To do >>
Set down again exactly the lines of the listing below that fall between the line holding "278L361 300C353 304" and the line holding "209C382 213 389", inclusive.

Data shown >>
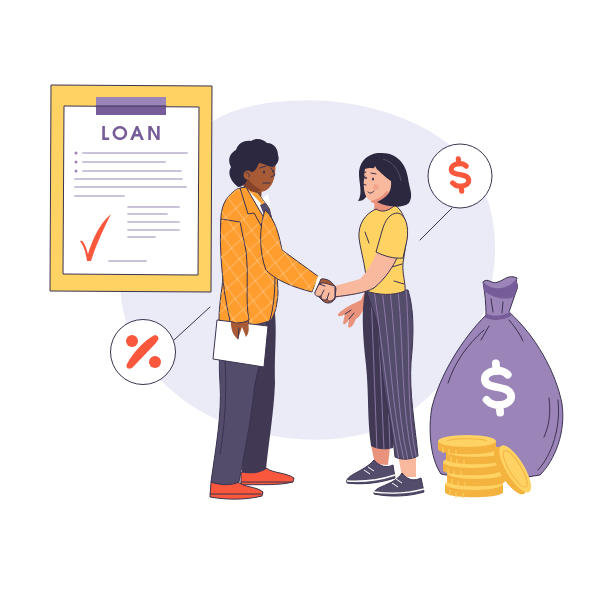
<!DOCTYPE html>
<html lang="en">
<head>
<meta charset="utf-8">
<title>Loan agreement</title>
<style>
:root{--paper:#fff;--backdrop:#ebebf7;--ink:#3b3350;--navy:#544c6b;--navy-dark:#413954;--violet:#9b84b8;--violet-dark:#765c98;--gold:#ffd264;--gold-dark:#f4b33f;--amber:#ff9d2e;--amber-light:#ffc27c;--red:#f9583c;--skin-dark:#a65a35;--skin-shade:#85432a;--skin:#f9b99f;--skin-low:#e9937c;--hair:#2c2840;--rule:#cbc3dc}
html,body{margin:0;background:var(--paper);overflow:hidden}
svg{display:block;width:612px;height:597px}
.outline{stroke:var(--ink);stroke-width:1;stroke-linejoin:round}
.line{fill:none;stroke:var(--ink);stroke-width:1;stroke-linecap:round;stroke-linejoin:round}
.heading{font:700 19px "TeX Gyre Adventor","Lato",sans-serif;fill:var(--violet-dark)}
.rules{fill:none;stroke:var(--rule);stroke-width:1.8;stroke-linecap:round}
</style>
</head>
<body>
<svg viewBox="0 0 612 597" role="img" aria-label="Two people shaking hands over a loan, with a loan document, a money bag and coins">
<defs>
<g id="dollar" fill="none" stroke-linecap="round" stroke-linejoin="round">
<path d="M7 -8C3 -13 -8 -12 -8 -6C-8 1 8 -2 8 6C8 12 -4 13 -8 7M0 -16V-11M0 11V16" stroke-width="5"/>
</g>
<g id="coin" class="outline-coin">
<path d="M-29 0V8C-29 15 29 15 29 8V0Z" fill="var(--gold-dark)"/>
<ellipse rx="29" ry="6" fill="var(--gold)"/>
<path d="M-20 0C-15 -3 15 -3 20 0" fill="none" stroke="var(--gold-dark)"/>
<path d="M-24 6V12M-18 8V14M-11 9V14" stroke="var(--gold)" stroke-width="1"/>
</g>
<pattern id="check" width="18" height="20" patternUnits="userSpaceOnUse" patternTransform="translate(4 3) rotate(6)">
<path d="M0 0L18 20M18 0L0 20" stroke="var(--amber-light)" stroke-width="1" fill="none"/>
</pattern>
<path id="jacket" d="M237 189C228 195 222 203 221 216C219 240 226 260 222 287C220 301 219 311 219 320C234 327 257 327 271 320C276 313 277 303 278 294L277 268C279 249 275 227 268 207L258 193L246 187Z"/>
<path id="sleeve" d="M230 205C242 205 246 217 247 230L254 262L316 279L312 293C289 291 258 289 244 282C232 272 221 244 220 221C220 211 224 206 230 205Z"/>
<path id="pants-front" d="M366 290L408 290C414 309 414 334 411 362C409 392 415 425 418 456C410 460 401 460 395 457C392 421 383 393 381 360L378 325Z"/>
<path id="pants-back" d="M365 291C361 312 363 338 366 365C369 394 367 418 371 446C378 450 386 450 393 448L394 356L390 300Z"/>
<clipPath id="front-clip"><use href="#pants-front"/></clipPath>
<clipPath id="back-clip"><use href="#pants-back"/></clipPath>
</defs>

<rect width="612" height="597" fill="var(--paper)"/>
<path id="backdrop" d="M288 101C348 96 419 114 460 154C493 188 502 238 490 291C477 349 434 404 385 427C333 449 257 441 206 414C153 386 119 335 120 279C121 220 158 160 205 126C231 108 259 103 288 101Z" fill="var(--backdrop)"/>

<g id="loan-document">
<polygon class="outline" points="51,85 212,86 211,292 50,291" fill="var(--gold)"/>
<polygon class="outline" points="64,106 199,107 198,275 63,274" fill="var(--paper)"/>
<rect x="96" y="97" width="70" height="18" fill="var(--violet-dark)"/>
<rect x="96" y="97" width="70" height="9" fill="var(--violet)"/>
<path class="line" d="M96 106H166"/>
<text class="heading" x="101" y="140" textLength="60" lengthAdjust="spacing">LOAN</text>
<path class="rules" d="M83 153H187M83 162H165M83 171H181M75 179H182M75 187H186M75 196H124M128 207H179M128 214H167M128 222H179M128 230H179M128 237H155M109 261H146"/>
<g fill="var(--violet)"><circle cx="76" cy="153" r="1.5"/><circle cx="76" cy="162" r="1.5"/><circle cx="76" cy="171" r="1.5"/></g>
<path d="M80 241C83 239 86 246 88 254C93 238 100 223 111 214C104 228 96 245 91 261L87 261C86 254 84 246 80 241Z" fill="var(--red)"/>
</g>

<g id="dollar-bubble">
<path class="line" d="M452 208L420 240"/>
<circle class="outline" cx="460" cy="176" r="32" fill="var(--paper)"/>
<use href="#dollar" stroke="var(--red)" transform="translate(460 175) rotate(-6) scale(1.02)"/>
</g>

<g id="percent-bubble">
<path class="line" d="M174 340L210 307"/>
<circle class="outline" cx="143" cy="352" r="32.5" fill="var(--paper)"/>
<g fill="var(--red)">
<path d="M155 335C160 336 159 340 155 344L133 367C130 370 125 369 127 364C132 354 144 340 155 335Z"/>
<circle cx="132" cy="341" r="6"/><circle cx="155" cy="362" r="6"/>
</g>
</g>

<g id="money-bag">
<path class="outline" d="M483 282C488 277 492 285 498 282C504 280 509 274 517 278C515 283 519 285 517 289L509 312C535 335 556 372 562 404C566 432 555 460 540 475C508 481 469 480 441 474C430 458 428 428 432 407C440 375 462 339 486 315C486 304 485 293 483 282Z" fill="var(--violet)"/>
<path d="M483 282C492 291 508 291 517 278C515 283 519 285 517 289L514 297C504 301 492 297 484 291Z" fill="var(--violet-dark)"/>
<path d="M487 314C494 317 503 316 510 312L511 316C503 321 492 321 484 317Z" fill="var(--violet-dark)"/>
<path class="line" d="M491 299L493 312M503 302L502 313M484 330C467 345 455 362 448 383M489 326L481 340M509 320C515 327 520 334 523 341M558 400C561 427 552 455 538 470M549 398C551 414 549 426 544 437"/>
<use href="#dollar" stroke="var(--paper)" transform="translate(498 388) rotate(-5) scale(1.55)"/>
</g>

<g id="coins">
<use href="#coin" x="474" y="484"/>
<use href="#coin" x="476" y="473"/>
<use href="#coin" x="472" y="462"/>
<use href="#coin" x="475" y="451"/>
<use href="#coin" x="467" y="441"/>
<g transform="translate(513 469) rotate(-31)">
<ellipse cx="-3" rx="10" ry="27" fill="var(--gold-dark)"/>
<ellipse cx="2" cy="1" rx="9" ry="27" fill="var(--gold)"/>
<ellipse cx="2" cy="1" rx="6" ry="21" fill="none" stroke="var(--gold-dark)"/>
</g>
</g>

<g id="man">
<g id="man-shoes">
<path class="outline" d="M241 472C250 474 259 471 266 468C275 474 285 472 294 478L293 482C277 486 260 484 241 485Z" fill="var(--red)"/>
<path class="outline" d="M211 482C220 484 230 484 237 481C244 488 256 486 263 492L262 496C246 500 227 500 210 497Z" fill="var(--red)"/>
<path class="line" d="M241 482H292M210 494H261"/>
</g>
<path d="M236 318L275 313C277 337 274 355 275 383C274 411 269 440 266 469C259 474 249 474 242 472L243 396Z" fill="var(--navy-dark)"/>
<path class="outline" d="M222 318L267 322C265 350 256 371 253 399C250 427 244 454 239 482C231 486 219 485 211 482C216 446 222 414 220 383C218 359 221 338 222 318Z" fill="var(--navy)"/>
<path class="line" d="M267 324C265 352 257 368 254 391M225 360C227 390 225 425 220 454"/>
<path d="M244 178L262 187L261 199L269 211L259 209L243 191Z" fill="var(--skin-shade)"/>
<path d="M243 186L261 199L268 194L276 236L270 230Z" fill="var(--paper)"/>
<path d="M261 206L266 203L270 209L276 235L270 226Z" fill="var(--navy)"/>
<use href="#jacket" class="outline" fill="var(--amber)"/>
<use href="#jacket" fill="url(#check)"/>
<path d="M245 187L260 202L276 237L266 222L254 207Z" fill="var(--paper)"/>
<path d="M260 205L265 203L269 209L276 237L270 230Z" fill="var(--navy)"/>
<path class="outline" d="M240 188L246 187L257 206L276 238L277 254L254 213L248 214Z" fill="var(--amber)"/>
<path class="line" d="M276 252C274 273 277 295 270 320M224 293L236 296"/>
<g id="man-holding-hand">
<path class="outline" d="M230 317C232 327 232 336 238 340C244 341 249 336 249 325L247 316Z" fill="var(--skin-dark)"/>
<polygon class="outline" points="217,320 268,326 264,367 213,359" fill="var(--paper)"/>
<path d="M231 318C230 328 233 336 238 339L242 327L246 337C250 333 249 325 247 318Z" fill="var(--skin-dark)"/>
<path class="line" d="M238 339L239 328"/>
</g>
<path class="outline" d="M221 219C219 248 222 286 230 321C236 324 244 323 249 320C245 300 249 277 246 251L240 222Z" fill="var(--amber)"/>
<path d="M221 219C219 248 222 286 230 321C236 324 244 323 249 320C245 300 249 277 246 251L240 222Z" fill="url(#check)"/>
<path class="outline" d="M265 210C276 220 279 236 282 250L319 277L312 292C296 288 276 281 266 270C259 252 259 227 265 210Z" fill="var(--amber)"/>
<path d="M265 210C276 220 279 236 282 250L319 277L312 292C296 288 276 281 266 270C259 252 259 227 265 210Z" fill="url(#check)"/>
<path d="M318 276L313 291L317 293L322 278Z" fill="var(--paper)"/>
<path d="M244 164L247 185C253 193 262 194 268 189C276 182 276 168 275 157L259 152Z" fill="var(--skin-dark)"/>
<path d="M247 177C250 182 255 187 261 190C256 195 249 191 246 187Z" fill="var(--skin-shade)"/>
<path d="M238 187C231 181 227 174 231 167C227 160 230 153 236 150C238 143 245 140 251 141C257 137 264 140 267 143C274 143 278 149 278 155C280 160 277 165 273 167C268 167 264 163 259 163C257 167 256 171 252 172L248 176C248 181 244 187 238 187Z" fill="var(--hair)"/>
<circle cx="248" cy="175" r="4.5" fill="var(--skin-dark)"/>
<path class="line" d="M246 173C249 172 250 175 249 177M271 168L275 175L271 177M263 183L270 183M260 168L266 166M272 166L275 165"/>
<ellipse cx="264" cy="172" rx="1" ry="1.5" fill="var(--ink)"/><circle cx="273" cy="171" r="1" fill="var(--ink)"/>
</g>

<g id="woman">
<g id="woman-shoes">
<path d="M371 445L390 447L388 465L375 464Z" fill="var(--skin-low)"/>
<path d="M398 455L416 455L416 477L402 477Z" fill="var(--skin)"/>
<path class="outline" d="M374 460C380 467 387 468 393 465L395 478C380 483 362 485 347 483C344 475 364 472 374 460Z" fill="var(--navy)"/>
<path class="outline" d="M402 473C408 481 415 481 421 478L424 492C407 497 389 497 374 494C373 486 394 486 402 473Z" fill="var(--navy)"/>
<path d="M347 481C363 482 380 480 395 475M374 492C390 494 410 493 424 489" fill="none" stroke="var(--paper)" stroke-width="1.5"/>
<path d="M364 470L370 474M368 467L374 471M392 483L398 487M396 479L402 483" stroke="var(--paper)"/>
</g>
<path id="woman-free-arm" d="M371 278L361 300C353 304 345 307 338 314C337 317 341 317 345 314L343 323C344 326 347 323 349 319L348 327C352 329 354 323 356 319C362 315 363 309 367 304L380 286Z" fill="var(--skin-low)"/>
<path class="line" d="M345 314L351 310M349 319L354 313"/>
<use href="#pants-back" fill="var(--navy-dark)"/>
<g clip-path="url(#back-clip)" fill="none" stroke="var(--violet)" stroke-width=".8"><path d="M371 290L377 450M377 290L384 450M384 290L390 450"/></g>
<use href="#pants-front" class="outline" fill="var(--navy)"/>
<g clip-path="url(#front-clip)" fill="none" stroke="var(--violet)" stroke-width=".8"><path d="M374 290C383 350 387 400 399 460M382 290C390 350 392 410 404 460M390 290C397 350 396 410 408 460M398 290C404 350 401 410 413 460M406 290C411 350 405 410 417 460"/></g>
<path d="M375 193L391 190L396 207C390 215 379 216 374 211Z" fill="var(--skin-low)"/>
<path class="outline" d="M376 209C382 213 389 211 395 205C402 210 408 222 407 237L403 263C402 274 406 284 405 291C393 296 378 295 366 291C368 273 361 254 359 238C358 224 365 214 376 209Z" fill="var(--gold)"/>
<path class="line" d="M365 232L369 243M402 264L392 267M404 284L394 281"/>
<path d="M377 251C373 262 367 272 360 279L331 287L334 298C348 296 364 293 374 288C386 279 394 267 399 254Z" fill="var(--skin)"/>
<path class="line" d="M334 297C350 295 365 293 374 288C385 279 393 267 398 256"/>
<path class="outline" d="M398 213C406 215 409 227 407 240L403 258C394 259 384 256 376 252L382 231C385 220 390 213 398 213Z" fill="var(--gold)"/>
<path d="M363 173C362 188 364 199 372 201C381 202 388 195 392 187L390 169L370 160Z" fill="var(--skin)"/>
<path d="M370 201C379 199 384 195 387 190L389 199C383 206 376 206 370 201Z" fill="var(--skin-low)"/>
<path d="M358 201C363 194 359 183 359 174C359 160 370 152 382 153C397 153 406 164 408 178C409 188 414 195 409 203C402 209 387 207 377 202C388 197 392 191 391 181C386 178 379 174 375 166C371 175 367 182 367 190C368 196 365 201 358 201Z" fill="var(--hair)"/>
<path d="M365 169C371 167 377 168 381 173L389 180L385 192C379 199 373 201 368 199C363 194 363 182 365 169Z" fill="var(--skin)"/>
<path class="line" d="M365 176L362 184L366 185M368 192C370 194 372 193 374 191M371 173L376 174M364 173L366 172"/>
<ellipse cx="373" cy="179" rx="1" ry="1.6" fill="var(--ink)"/><circle cx="366" cy="178" r="1" fill="var(--ink)"/>
<circle cx="376" cy="187" r="3" fill="var(--skin-low)" opacity=".5"/>
<path d="M383 159C393 162 399 170 401 181" fill="none" stroke="var(--navy)"/>
</g>

<g id="handshake">
<path class="outline" d="M321 279C328 278 333 283 336 288L335 299C331 304 327 304 323 301L315 293Z" fill="var(--skin-dark)"/>
<path class="outline" d="M335 286C329 285 324 281 319 284L315 292C314 296 318 297 321 296C321 300 325 301 327 299C329 303 333 301 335 297Z" fill="var(--skin)"/>
<path class="line" d="M321 296L324 290M327 299L329 293M319 284L325 286"/>
</g>
</svg>
</body>
</html>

Answer section >>
<path id="woman-free-arm" d="M371 278L361 300C353 304 345 307 338 314C337 317 341 317 345 314L343 323C344 326 347 323 349 319L348 327C352 329 354 323 356 319C362 315 363 309 367 304L380 286Z" fill="var(--skin-low)"/>
<path class="line" d="M345 314L351 310M349 319L354 313"/>
<use href="#pants-back" fill="var(--navy-dark)"/>
<g clip-path="url(#back-clip)" fill="none" stroke="var(--violet)" stroke-width=".8"><path d="M371 290L377 450M377 290L384 450M384 290L390 450"/></g>
<use href="#pants-front" class="outline" fill="var(--navy)"/>
<g clip-path="url(#front-clip)" fill="none" stroke="var(--violet)" stroke-width=".8"><path d="M374 290C383 350 387 400 399 460M382 290C390 350 392 410 404 460M390 290C397 350 396 410 408 460M398 290C404 350 401 410 413 460M406 290C411 350 405 410 417 460"/></g>
<path d="M375 193L391 190L396 207C390 215 379 216 374 211Z" fill="var(--skin-low)"/>
<path class="outline" d="M376 209C382 213 389 211 395 205C402 210 408 222 407 237L403 263C402 274 406 284 405 291C393 296 378 295 366 291C368 273 361 254 359 238C358 224 365 214 376 209Z" fill="var(--gold)"/>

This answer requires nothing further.